§ **REQUIRED WORK**
The task calls for an exact copy of the records, without any images.

§ **INPUT MATERIAL**

-------------------------

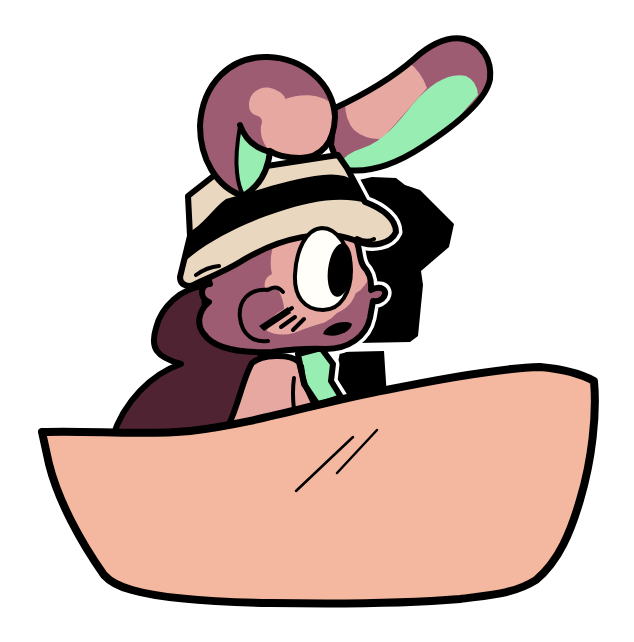
<!DOCTYPE html>
<html lang="en">
<head>
<meta charset="utf-8">
<title>Bunny in a boat</title>
<style>
:root {
  --paper: #ffffff;
  --ink: #000000;
  --mauve: #9d5c72;
  --pink: #e8a8a2;
  --mint: #98edb3;
  --straw: #e9d7bf;
  --shade: #4f2332;
  --hull: #f4b79f;
  --eye: #fffef8;
}
html, body { margin: 0; background: var(--paper); overflow: hidden; }
svg { display: block; width: 634px; height: 642px; }
.line { stroke: var(--ink); stroke-width: 6; stroke-linejoin: round; stroke-linecap: round; }
.thin { stroke-width: 4; }
.open { fill: none; }
.ink { fill: var(--ink); }
.mauve { fill: var(--mauve); }
.pink { fill: var(--pink); }
.mint { fill: var(--mint); }
.straw { fill: var(--straw); }
.shade { fill: var(--shade); }
.hull { fill: var(--hull); }
.eye { fill: var(--eye); }
.halo { fill: var(--paper); stroke: var(--paper); stroke-width: 13; stroke-linejoin: round; }
</style>
</head>
<body>
<svg viewBox="0 0 634 642" role="img" aria-label="A bunny in a bucket hat looks back from a small boat, with a black question mark behind">
  <defs>
    <path id="head-shape" d="M212 274Q207 277 210 284C200 284 199 298 209 302C197 312 197 326 204 334C214 349 242 353 272 352Q302 348 326 349C348 349 366 337 370 318L373 301C383 303 390 291 381 288Q376 287 371 290Q372 275 364 267C358 259 361 248 355 238L280 230Z"/>
    <path id="hat-shape" d="M188 196L216 174L338 155L347 168L365 202C384 209 396 220 396 232C391 243 374 249 354 240C325 229 282 236 240 262C222 273 204 279 191 286Q180 286 180 277L190 236Z"/>
    <path id="left-ear-shape" d="M243 196C216 187 200 158 200 126C202 84 230 56 268 57C302 58 333 82 335 117C334 143 321 158 300 158C286 158 276 155 270 151Q267 182 243 196Z"/>
    <path id="right-ear-shape" d="M335 108C365 94 390 80 414 59C432 43 448 36 464 39C482 43 492 60 490 79C486 102 453 127 422 147C396 164 372 173 347 170Q337 164 331 145Z"/>
    <path id="scarf-shape" d="M298 354L321 348L333 364L331 381L341 397L318 405L304 384Z"/>
    <clipPath id="head-clip"><use href="#head-shape"/></clipPath>
    <clipPath id="hat-clip"><use href="#hat-shape"/></clipPath>
    <clipPath id="left-ear-clip"><use href="#left-ear-shape"/></clipPath>
    <clipPath id="right-ear-clip"><use href="#right-ear-shape"/></clipPath>
  </defs>

  <rect width="634" height="642" fill="var(--paper)"/>

  <g id="question-mark" class="ink">
    <path d="M359 180L372 177L396 178L405 185L420 190L436 206L454 224L449 247L421 271L423 285L418 336L410 342L358 343L340 300Z"/>
    <path d="M340 352L384 351L387 398L330 404Z"/>
  </g>

  <g id="halo" class="halo">
    <use href="#head-shape"/>
    <use href="#hat-shape"/>
    <use href="#scarf-shape"/>
  </g>

  <path id="dark-hair" class="shade line" d="M204 286C181 288 161 307 156 328C150 348 156 357 181 364C151 374 124 402 113 436L236 436L262 352L206 336Z"/>

  <g id="body">
    <path class="pink line" d="M228 426C238 407 243 378 252 363C262 355 289 353 299 362L304 382L319 414Z"/>
    <use href="#scarf-shape" class="mint line"/>
    <path class="line thin open" d="M294 378Q292 392 294 410M302 366Q304 387 314 401"/>
  </g>

  <g id="head">
    <use href="#head-shape" class="mauve"/>
    <g clip-path="url(#head-clip)">
      <path class="pink" d="M276 236Q268 258 272 274Q263 278 265 288Q273 284 279 291Q284 302 284 309Q269 316 267 331Q279 337 294 333Q313 325 328 322Q350 318 356 306Q367 288 366 268L358 230Z"/>
      <path class="mauve" d="M358 276C358 296 351 307 337 313Q328 323 310 328L306 352L382 350L389 285Z"/>
      <path class="pink" d="M349 296Q363 292 369 278L367 258L356 250Z"/>
    </g>
    <use href="#head-shape" class="line open"/>
    <path class="line thin open" d="M268 290C248 288 238 302 240 318C242 335 254 343 268 341"/>
    <path class="line thin open" d="M270 289Q277 285 283 292M263 327L292 308M281 327L295 317M293 330L304 319"/>
    <path class="ink" d="M259 326L288 307L291 313L264 331Z"/>
    <path class="ink" d="M323 334C326 324 346 319 352 324C351 332 335 339 323 334Z"/>
  </g>

  <use href="#right-ear-shape" class="mauve"/>
  <g clip-path="url(#right-ear-clip)">
    <path class="pink" d="M345 102L408 62Q421 71 427 88L382 139Q366 140 354 130Q345 120 345 102Z"/>
    <path class="mint" d="M340 164Q346 153 363 148C383 141 397 124 413 104C431 82 451 72 466 76Q477 81 478 95L430 150L350 180Z"/>
  </g>
  <use href="#right-ear-shape" class="line open"/>

  <g id="hat">
    <use href="#hat-shape" class="straw"/>
    <g clip-path="url(#hat-clip)">
      <path class="ink" d="M186 234C203 226 214 207 226 199C260 190 292 178 323 175Q344 173 354 181L370 204C343 196 314 200 278 212C247 222 210 239 184 262Z"/>
      <path class="line thin open" d="M196 275Q207 267 219 266M357 238Q367 243 374 239"/>
    </g>
    <use href="#hat-shape" class="line open"/>
  </g>

  <use href="#left-ear-shape" class="mauve"/>
  <g clip-path="url(#left-ear-clip)">
    <path class="pink" d="M249 105C249 91 263 84 274 89Q285 94 285 99C301 93 320 94 331 103L340 130L310 162L275 156Q259 143 261 126Q264 119 258 116Q249 114 249 105Z"/>
    <path class="mint" d="M240 124Q248 142 272 151L268 178L243 198Q234 181 236 161Z"/>
  </g>
  <use href="#left-ear-shape" class="line open"/>
  <path class="line open" d="M240 125C246 142 257 149 271 152"/>
  <path class="line thin open" d="M240 126Q235 155 237 172Q238 185 243 195"/>

  <g id="eye">
    <path class="eye line thin" d="M322 228C337 228 350 247 351 270C351 292 341 310 323 310C304 310 294 296 295 275C296 250 306 229 322 228Z"/>
    <ellipse class="ink" cx="340" cy="270" rx="12" ry="27" transform="rotate(7 340 270)"/>
  </g>

  <g id="boat">
    <path class="hull line" style="stroke-width:8" d="M42 432C90 430 140 436 190 431C258 423 320 402 386 390C440 379 500 368 540 367Q574 370 594 381C597 414 592 460 580 500C571 531 559 561 536 580C514 594 490 595 460 599C400 604 330 604 270 603C210 602 160 598 132 590Q113 585 104 575C80 541 58 500 49 464Z"/>
    <path class="line open" style="stroke-width:2.5" d="M296 491L353 437M337 473L377 430"/>
  </g>
</svg>
</body>
</html>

-------------------------

§ **ANSWER FOR THIS EXERCISE**
<!DOCTYPE html>
<html lang="en">
<head>
<meta charset="utf-8">
<title>Bunny in a boat</title>
<style>
:root {
  --paper: #ffffff;
  --ink: #000000;
  --mauve: #9d5c72;
  --pink: #e8a8a2;
  --mint: #98edb3;
  --straw: #e9d7bf;
  --shade: #4f2332;
  --hull: #f4b79f;
  --eye: #fffef8;
}
html, body { margin: 0; background: var(--paper); overflow: hidden; }
svg { display: block; width: 634px; height: 642px; }
.line { stroke: var(--ink); stroke-width: 6; stroke-linejoin: round; stroke-linecap: round; }
.thin { stroke-width: 4; }
.open { fill: none; }
.ink { fill: var(--ink); }
.mauve { fill: var(--mauve); }
.pink { fill: var(--pink); }
.mint { fill: var(--mint); }
.straw { fill: var(--straw); }
.shade { fill: var(--shade); }
.hull { fill: var(--hull); }
.eye { fill: var(--eye); }
.halo { fill: var(--paper); stroke: var(--paper); stroke-width: 13; stroke-linejoin: round; }
</style>
</head>
<body>
<svg viewBox="0 0 634 642" role="img" aria-label="A bunny in a bucket hat looks back from a small boat, with a black question mark behind">
  <defs>
    <path id="head-shape" d="M212 274Q207 277 210 284C200 284 199 298 209 302C197 312 197 326 204 334C214 349 242 353 272 352Q302 348 326 349C348 349 366 337 370 318L373 301C383 303 390 291 381 288Q376 287 371 290Q372 275 364 267C358 259 361 248 355 238L280 230Z"/>
    <path id="hat-shape" d="M188 196L216 174L338 155L347 168L365 202C384 209 396 220 396 232C391 243 374 249 354 240C325 229 282 236 240 262C222 273 204 279 191 286Q180 286 180 277L190 236Z"/>
    <path id="left-ear-shape" d="M243 196C216 187 200 158 200 126C202 84 230 56 268 57C302 58 333 82 335 117C334 143 321 158 300 158C286 158 276 155 270 151Q267 182 243 196Z"/>
    <path id="right-ear-shape" d="M335 108C365 94 390 80 414 59C432 43 448 36 464 39C482 43 492 60 490 79C486 102 453 127 422 147C396 164 372 173 347 170Q337 164 331 145Z"/>
    <path id="scarf-shape" d="M298 354L321 348L333 364L331 381L341 397L318 405L304 384Z"/>
    <clipPath id="head-clip"><use href="#head-shape"/></clipPath>
    <clipPath id="hat-clip"><use href="#hat-shape"/></clipPath>
    <clipPath id="left-ear-clip"><use href="#left-ear-shape"/></clipPath>
    <clipPath id="right-ear-clip"><use href="#right-ear-shape"/></clipPath>
  </defs>

  <rect width="634" height="642" fill="var(--paper)"/>

  <g id="question-mark" class="ink">
    <path d="M359 180L372 177L396 178L405 185L420 190L436 206L454 224L449 247L421 271L423 285L418 336L410 342L358 343L340 300Z"/>
    <path d="M340 352L384 351L387 398L330 404Z"/>
  </g>

  <g id="halo" class="halo">
    <use href="#head-shape"/>
    <use href="#hat-shape"/>
    <use href="#scarf-shape"/>
  </g>

  <path id="dark-hair" class="shade line" d="M204 286C181 288 161 307 156 328C150 348 156 357 181 364C151 374 124 402 113 436L236 436L262 352L206 336Z"/>

  <g id="body">
    <path class="pink line" d="M228 426C238 407 243 378 252 363C262 355 289 353 299 362L304 382L319 414Z"/>
    <use href="#scarf-shape" class="mint line"/>
    <path class="line thin open" d="M294 378Q292 392 294 410M302 366Q304 387 314 401"/>
  </g>

  <g id="head">
    <use href="#head-shape" class="mauve"/>
    <g clip-path="url(#head-clip)">
      <path class="pink" d="M276 236Q268 258 272 274Q263 278 265 288Q273 284 279 291Q284 302 284 309Q269 316 267 331Q279 337 294 333Q313 325 328 322Q350 318 356 306Q367 288 366 268L358 230Z"/>
      <path class="mauve" d="M358 276C358 296 351 307 337 313Q328 323 310 328L306 352L382 350L389 285Z"/>
      <path class="pink" d="M349 296Q363 292 369 278L367 258L356 250Z"/>
    </g>
    <use href="#head-shape" class="line open"/>
    <path class="line thin open" d="M268 290C248 288 238 302 240 318C242 335 254 343 268 341"/>
    <path class="line thin open" d="M270 289Q277 285 283 292M263 327L292 308M281 327L295 317M293 330L304 319"/>
    <path class="ink" d="M259 326L288 307L291 313L264 331Z"/>
    <path class="ink" d="M323 334C326 324 346 319 352 324C351 332 335 339 323 334Z"/>
  </g>

  <use href="#right-ear-shape" class="mauve"/>
  <g clip-path="url(#right-ear-clip)">
    <path class="pink" d="M345 102L408 62Q421 71 427 88L382 139Q366 140 354 130Q345 120 345 102Z"/>
    <path class="mint" d="M340 164Q346 153 363 148C383 141 397 124 413 104C431 82 451 72 466 76Q477 81 478 95L430 150L350 180Z"/>
  </g>
  <use href="#right-ear-shape" class="line open"/>

  <g id="hat">
    <use href="#hat-shape" class="straw"/>
    <g clip-path="url(#hat-clip)">
      <path class="ink" d="M186 234C203 226 214 207 226 199C260 190 292 178 323 175Q344 173 354 181L370 204C343 196 314 200 278 212C247 222 210 239 184 262Z"/>
      <path class="line thin open" d="M196 275Q207 267 219 266M357 238Q367 243 374 239"/>
    </g>
    <use href="#hat-shape" class="line open"/>
  </g>

  <use href="#left-ear-shape" class="mauve"/>
  <g clip-path="url(#left-ear-clip)">
    <path class="pink" d="M249 105C249 91 263 84 274 89Q285 94 285 99C301 93 320 94 331 103L340 130L310 162L275 156Q259 143 261 126Q264 119 258 116Q249 114 249 105Z"/>
    <path class="mint" d="M240 124Q248 142 272 151L268 178L243 198Q234 181 236 161Z"/>
  </g>
  <use href="#left-ear-shape" class="line open"/>
  <path class="line open" d="M240 125C246 142 257 149 271 152"/>
  <path class="line thin open" d="M240 126Q235 155 237 172Q238 185 243 195"/>

  <g id="eye">
    <path class="eye line thin" d="M322 228C337 228 350 247 351 270C351 292 341 310 323 310C304 310 294 296 295 275C296 250 306 229 322 228Z"/>
    <ellipse class="ink" cx="340" cy="270" rx="12" ry="27" transform="rotate(7 340 270)"/>
  </g>

  <g id="boat">
    <path class="hull line" style="stroke-width:8" d="M42 432C90 430 140 436 190 431C258 423 320 402 386 390C440 379 500 368 540 367Q574 370 594 381C597 414 592 460 580 500C571 531 559 561 536 580C514 594 490 595 460 599C400 604 330 604 270 603C210 602 160 598 132 590Q113 585 104 575C80 541 58 500 49 464Z"/>
    <path class="line open" style="stroke-width:2.5" d="M296 491L353 437M337 473L377 430"/>
  </g>
</svg>
</body>
</html>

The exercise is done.